**Task item:** All entries are to be given again verbatim.

── Raw data

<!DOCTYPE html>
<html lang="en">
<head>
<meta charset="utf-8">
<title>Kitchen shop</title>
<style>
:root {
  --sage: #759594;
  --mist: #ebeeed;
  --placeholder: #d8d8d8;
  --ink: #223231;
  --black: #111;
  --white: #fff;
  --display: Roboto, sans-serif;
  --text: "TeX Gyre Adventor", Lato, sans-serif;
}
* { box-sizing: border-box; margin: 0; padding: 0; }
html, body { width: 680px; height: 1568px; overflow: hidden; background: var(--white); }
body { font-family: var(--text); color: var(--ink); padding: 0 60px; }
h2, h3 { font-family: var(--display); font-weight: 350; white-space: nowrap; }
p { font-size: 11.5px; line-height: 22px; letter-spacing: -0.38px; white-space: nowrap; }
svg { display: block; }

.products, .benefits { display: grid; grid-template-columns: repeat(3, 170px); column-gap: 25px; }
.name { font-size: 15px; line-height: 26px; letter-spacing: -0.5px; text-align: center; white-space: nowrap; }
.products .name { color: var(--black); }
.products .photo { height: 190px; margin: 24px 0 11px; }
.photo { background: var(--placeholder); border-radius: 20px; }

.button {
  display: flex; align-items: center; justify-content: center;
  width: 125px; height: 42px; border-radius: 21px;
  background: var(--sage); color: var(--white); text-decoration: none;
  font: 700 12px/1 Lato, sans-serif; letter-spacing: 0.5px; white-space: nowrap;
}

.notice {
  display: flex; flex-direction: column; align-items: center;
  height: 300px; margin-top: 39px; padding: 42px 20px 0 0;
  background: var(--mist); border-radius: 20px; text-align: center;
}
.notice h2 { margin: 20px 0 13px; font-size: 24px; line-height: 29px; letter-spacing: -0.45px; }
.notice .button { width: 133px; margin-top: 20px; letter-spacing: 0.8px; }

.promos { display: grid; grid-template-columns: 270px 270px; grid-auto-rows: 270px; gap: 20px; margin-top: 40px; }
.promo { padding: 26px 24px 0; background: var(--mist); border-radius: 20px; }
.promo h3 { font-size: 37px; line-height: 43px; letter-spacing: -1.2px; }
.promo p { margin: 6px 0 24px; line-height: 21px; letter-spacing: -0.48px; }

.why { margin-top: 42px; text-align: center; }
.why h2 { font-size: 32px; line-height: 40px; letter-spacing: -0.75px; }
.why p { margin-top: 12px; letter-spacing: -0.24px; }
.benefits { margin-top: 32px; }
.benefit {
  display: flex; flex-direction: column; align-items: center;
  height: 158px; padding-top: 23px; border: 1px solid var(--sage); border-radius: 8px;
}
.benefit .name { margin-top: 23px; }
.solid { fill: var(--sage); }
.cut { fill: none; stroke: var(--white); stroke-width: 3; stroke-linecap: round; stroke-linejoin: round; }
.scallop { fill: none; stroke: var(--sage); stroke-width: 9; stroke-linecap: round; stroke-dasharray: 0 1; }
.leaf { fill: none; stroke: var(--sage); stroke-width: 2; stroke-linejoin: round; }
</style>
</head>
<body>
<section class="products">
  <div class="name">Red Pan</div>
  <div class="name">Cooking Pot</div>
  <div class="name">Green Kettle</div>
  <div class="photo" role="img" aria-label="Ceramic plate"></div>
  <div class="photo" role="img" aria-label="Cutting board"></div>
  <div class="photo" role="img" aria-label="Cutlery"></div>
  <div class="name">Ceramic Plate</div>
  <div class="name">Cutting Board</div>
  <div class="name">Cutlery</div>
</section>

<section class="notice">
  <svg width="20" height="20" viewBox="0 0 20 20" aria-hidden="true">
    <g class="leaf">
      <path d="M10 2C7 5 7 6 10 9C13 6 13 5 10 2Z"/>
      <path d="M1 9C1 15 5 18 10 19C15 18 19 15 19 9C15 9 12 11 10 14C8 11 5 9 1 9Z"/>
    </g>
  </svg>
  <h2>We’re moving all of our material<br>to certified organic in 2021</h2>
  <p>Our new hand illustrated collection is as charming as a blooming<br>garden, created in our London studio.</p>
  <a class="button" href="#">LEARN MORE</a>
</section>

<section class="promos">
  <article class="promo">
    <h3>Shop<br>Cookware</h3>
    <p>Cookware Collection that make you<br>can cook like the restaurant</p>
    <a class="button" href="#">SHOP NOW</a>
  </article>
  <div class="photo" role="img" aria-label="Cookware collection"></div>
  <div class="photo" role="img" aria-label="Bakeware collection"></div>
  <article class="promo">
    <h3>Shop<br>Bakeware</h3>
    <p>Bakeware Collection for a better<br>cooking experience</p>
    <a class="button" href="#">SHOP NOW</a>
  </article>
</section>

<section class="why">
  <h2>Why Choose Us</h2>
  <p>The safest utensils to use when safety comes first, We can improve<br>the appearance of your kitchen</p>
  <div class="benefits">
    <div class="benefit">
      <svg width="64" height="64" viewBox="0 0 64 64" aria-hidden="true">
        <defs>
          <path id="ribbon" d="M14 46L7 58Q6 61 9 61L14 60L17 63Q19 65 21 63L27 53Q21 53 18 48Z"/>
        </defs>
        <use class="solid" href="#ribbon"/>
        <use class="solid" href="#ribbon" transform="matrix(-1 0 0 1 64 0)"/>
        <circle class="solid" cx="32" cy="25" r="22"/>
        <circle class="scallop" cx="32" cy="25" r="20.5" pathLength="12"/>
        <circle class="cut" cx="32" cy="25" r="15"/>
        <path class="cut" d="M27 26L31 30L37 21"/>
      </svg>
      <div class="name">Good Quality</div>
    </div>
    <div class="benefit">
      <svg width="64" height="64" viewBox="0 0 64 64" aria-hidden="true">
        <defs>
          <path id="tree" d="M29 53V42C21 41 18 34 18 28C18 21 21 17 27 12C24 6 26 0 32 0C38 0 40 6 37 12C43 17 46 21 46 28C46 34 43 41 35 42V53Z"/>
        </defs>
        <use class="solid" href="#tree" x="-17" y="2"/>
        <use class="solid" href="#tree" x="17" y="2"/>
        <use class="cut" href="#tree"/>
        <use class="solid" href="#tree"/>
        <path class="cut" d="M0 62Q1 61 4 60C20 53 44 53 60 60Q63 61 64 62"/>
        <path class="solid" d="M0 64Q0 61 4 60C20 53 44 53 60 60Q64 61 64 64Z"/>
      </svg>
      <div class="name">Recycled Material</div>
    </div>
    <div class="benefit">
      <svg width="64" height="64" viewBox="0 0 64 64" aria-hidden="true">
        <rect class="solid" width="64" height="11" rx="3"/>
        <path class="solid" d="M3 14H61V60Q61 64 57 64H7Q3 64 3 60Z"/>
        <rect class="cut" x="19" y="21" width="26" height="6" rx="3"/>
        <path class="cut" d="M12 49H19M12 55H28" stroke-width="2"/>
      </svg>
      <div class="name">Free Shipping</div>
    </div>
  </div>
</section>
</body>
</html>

────

**Task output:**
<!DOCTYPE html>
<html lang="en">
<head>
<meta charset="utf-8">
<title>Kitchen shop</title>
<style>
:root {
  --sage: #759594;
  --mist: #ebeeed;
  --placeholder: #d8d8d8;
  --ink: #223231;
  --black: #111;
  --white: #fff;
  --display: Roboto, sans-serif;
  --text: "TeX Gyre Adventor", Lato, sans-serif;
}
* { box-sizing: border-box; margin: 0; padding: 0; }
html, body { width: 680px; height: 1568px; overflow: hidden; background: var(--white); }
body { font-family: var(--text); color: var(--ink); padding: 0 60px; }
h2, h3 { font-family: var(--display); font-weight: 350; white-space: nowrap; }
p { font-size: 11.5px; line-height: 22px; letter-spacing: -0.38px; white-space: nowrap; }
svg { display: block; }

.products, .benefits { display: grid; grid-template-columns: repeat(3, 170px); column-gap: 25px; }
.name { font-size: 15px; line-height: 26px; letter-spacing: -0.5px; text-align: center; white-space: nowrap; }
.products .name { color: var(--black); }
.products .photo { height: 190px; margin: 24px 0 11px; }
.photo { background: var(--placeholder); border-radius: 20px; }

.button {
  display: flex; align-items: center; justify-content: center;
  width: 125px; height: 42px; border-radius: 21px;
  background: var(--sage); color: var(--white); text-decoration: none;
  font: 700 12px/1 Lato, sans-serif; letter-spacing: 0.5px; white-space: nowrap;
}

.notice {
  display: flex; flex-direction: column; align-items: center;
  height: 300px; margin-top: 39px; padding: 42px 20px 0 0;
  background: var(--mist); border-radius: 20px; text-align: center;
}
.notice h2 { margin: 20px 0 13px; font-size: 24px; line-height: 29px; letter-spacing: -0.45px; }
.notice .button { width: 133px; margin-top: 20px; letter-spacing: 0.8px; }

.promos { display: grid; grid-template-columns: 270px 270px; grid-auto-rows: 270px; gap: 20px; margin-top: 40px; }
.promo { padding: 26px 24px 0; background: var(--mist); border-radius: 20px; }
.promo h3 { font-size: 37px; line-height: 43px; letter-spacing: -1.2px; }
.promo p { margin: 6px 0 24px; line-height: 21px; letter-spacing: -0.48px; }

.why { margin-top: 42px; text-align: center; }
.why h2 { font-size: 32px; line-height: 40px; letter-spacing: -0.75px; }
.why p { margin-top: 12px; letter-spacing: -0.24px; }
.benefits { margin-top: 32px; }
.benefit {
  display: flex; flex-direction: column; align-items: center;
  height: 158px; padding-top: 23px; border: 1px solid var(--sage); border-radius: 8px;
}
.benefit .name { margin-top: 23px; }
.solid { fill: var(--sage); }
.cut { fill: none; stroke: var(--white); stroke-width: 3; stroke-linecap: round; stroke-linejoin: round; }
.scallop { fill: none; stroke: var(--sage); stroke-width: 9; stroke-linecap: round; stroke-dasharray: 0 1; }
.leaf { fill: none; stroke: var(--sage); stroke-width: 2; stroke-linejoin: round; }
</style>
</head>
<body>
<section class="products">
  <div class="name">Red Pan</div>
  <div class="name">Cooking Pot</div>
  <div class="name">Green Kettle</div>
  <div class="photo" role="img" aria-label="Ceramic plate"></div>
  <div class="photo" role="img" aria-label="Cutting board"></div>
  <div class="photo" role="img" aria-label="Cutlery"></div>
  <div class="name">Ceramic Plate</div>
  <div class="name">Cutting Board</div>
  <div class="name">Cutlery</div>
</section>

<section class="notice">
  <svg width="20" height="20" viewBox="0 0 20 20" aria-hidden="true">
    <g class="leaf">
      <path d="M10 2C7 5 7 6 10 9C13 6 13 5 10 2Z"/>
      <path d="M1 9C1 15 5 18 10 19C15 18 19 15 19 9C15 9 12 11 10 14C8 11 5 9 1 9Z"/>
    </g>
  </svg>
  <h2>We’re moving all of our material<br>to certified organic in 2021</h2>
  <p>Our new hand illustrated collection is as charming as a blooming<br>garden, created in our London studio.</p>
  <a class="button" href="#">LEARN MORE</a>
</section>

<section class="promos">
  <article class="promo">
    <h3>Shop<br>Cookware</h3>
    <p>Cookware Collection that make you<br>can cook like the restaurant</p>
    <a class="button" href="#">SHOP NOW</a>
  </article>
  <div class="photo" role="img" aria-label="Cookware collection"></div>
  <div class="photo" role="img" aria-label="Bakeware collection"></div>
  <article class="promo">
    <h3>Shop<br>Bakeware</h3>
    <p>Bakeware Collection for a better<br>cooking experience</p>
    <a class="button" href="#">SHOP NOW</a>
  </article>
</section>

<section class="why">
  <h2>Why Choose Us</h2>
  <p>The safest utensils to use when safety comes first, We can improve<br>the appearance of your kitchen</p>
  <div class="benefits">
    <div class="benefit">
      <svg width="64" height="64" viewBox="0 0 64 64" aria-hidden="true">
        <defs>
          <path id="ribbon" d="M14 46L7 58Q6 61 9 61L14 60L17 63Q19 65 21 63L27 53Q21 53 18 48Z"/>
        </defs>
        <use class="solid" href="#ribbon"/>
        <use class="solid" href="#ribbon" transform="matrix(-1 0 0 1 64 0)"/>
        <circle class="solid" cx="32" cy="25" r="22"/>
        <circle class="scallop" cx="32" cy="25" r="20.5" pathLength="12"/>
        <circle class="cut" cx="32" cy="25" r="15"/>
        <path class="cut" d="M27 26L31 30L37 21"/>
      </svg>
      <div class="name">Good Quality</div>
    </div>
    <div class="benefit">
      <svg width="64" height="64" viewBox="0 0 64 64" aria-hidden="true">
        <defs>
          <path id="tree" d="M29 53V42C21 41 18 34 18 28C18 21 21 17 27 12C24 6 26 0 32 0C38 0 40 6 37 12C43 17 46 21 46 28C46 34 43 41 35 42V53Z"/>
        </defs>
        <use class="solid" href="#tree" x="-17" y="2"/>
        <use class="solid" href="#tree" x="17" y="2"/>
        <use class="cut" href="#tree"/>
        <use class="solid" href="#tree"/>
        <path class="cut" d="M0 62Q1 61 4 60C20 53 44 53 60 60Q63 61 64 62"/>
        <path class="solid" d="M0 64Q0 61 4 60C20 53 44 53 60 60Q64 61 64 64Z"/>
      </svg>
      <div class="name">Recycled Material</div>
    </div>
    <div class="benefit">
      <svg width="64" height="64" viewBox="0 0 64 64" aria-hidden="true">
        <rect class="solid" width="64" height="11" rx="3"/>
        <path class="solid" d="M3 14H61V60Q61 64 57 64H7Q3 64 3 60Z"/>
        <rect class="cut" x="19" y="21" width="26" height="6" rx="3"/>
        <path class="cut" d="M12 49H19M12 55H28" stroke-width="2"/>
      </svg>
      <div class="name">Free Shipping</div>
    </div>
  </div>
</section>
</body>
</html>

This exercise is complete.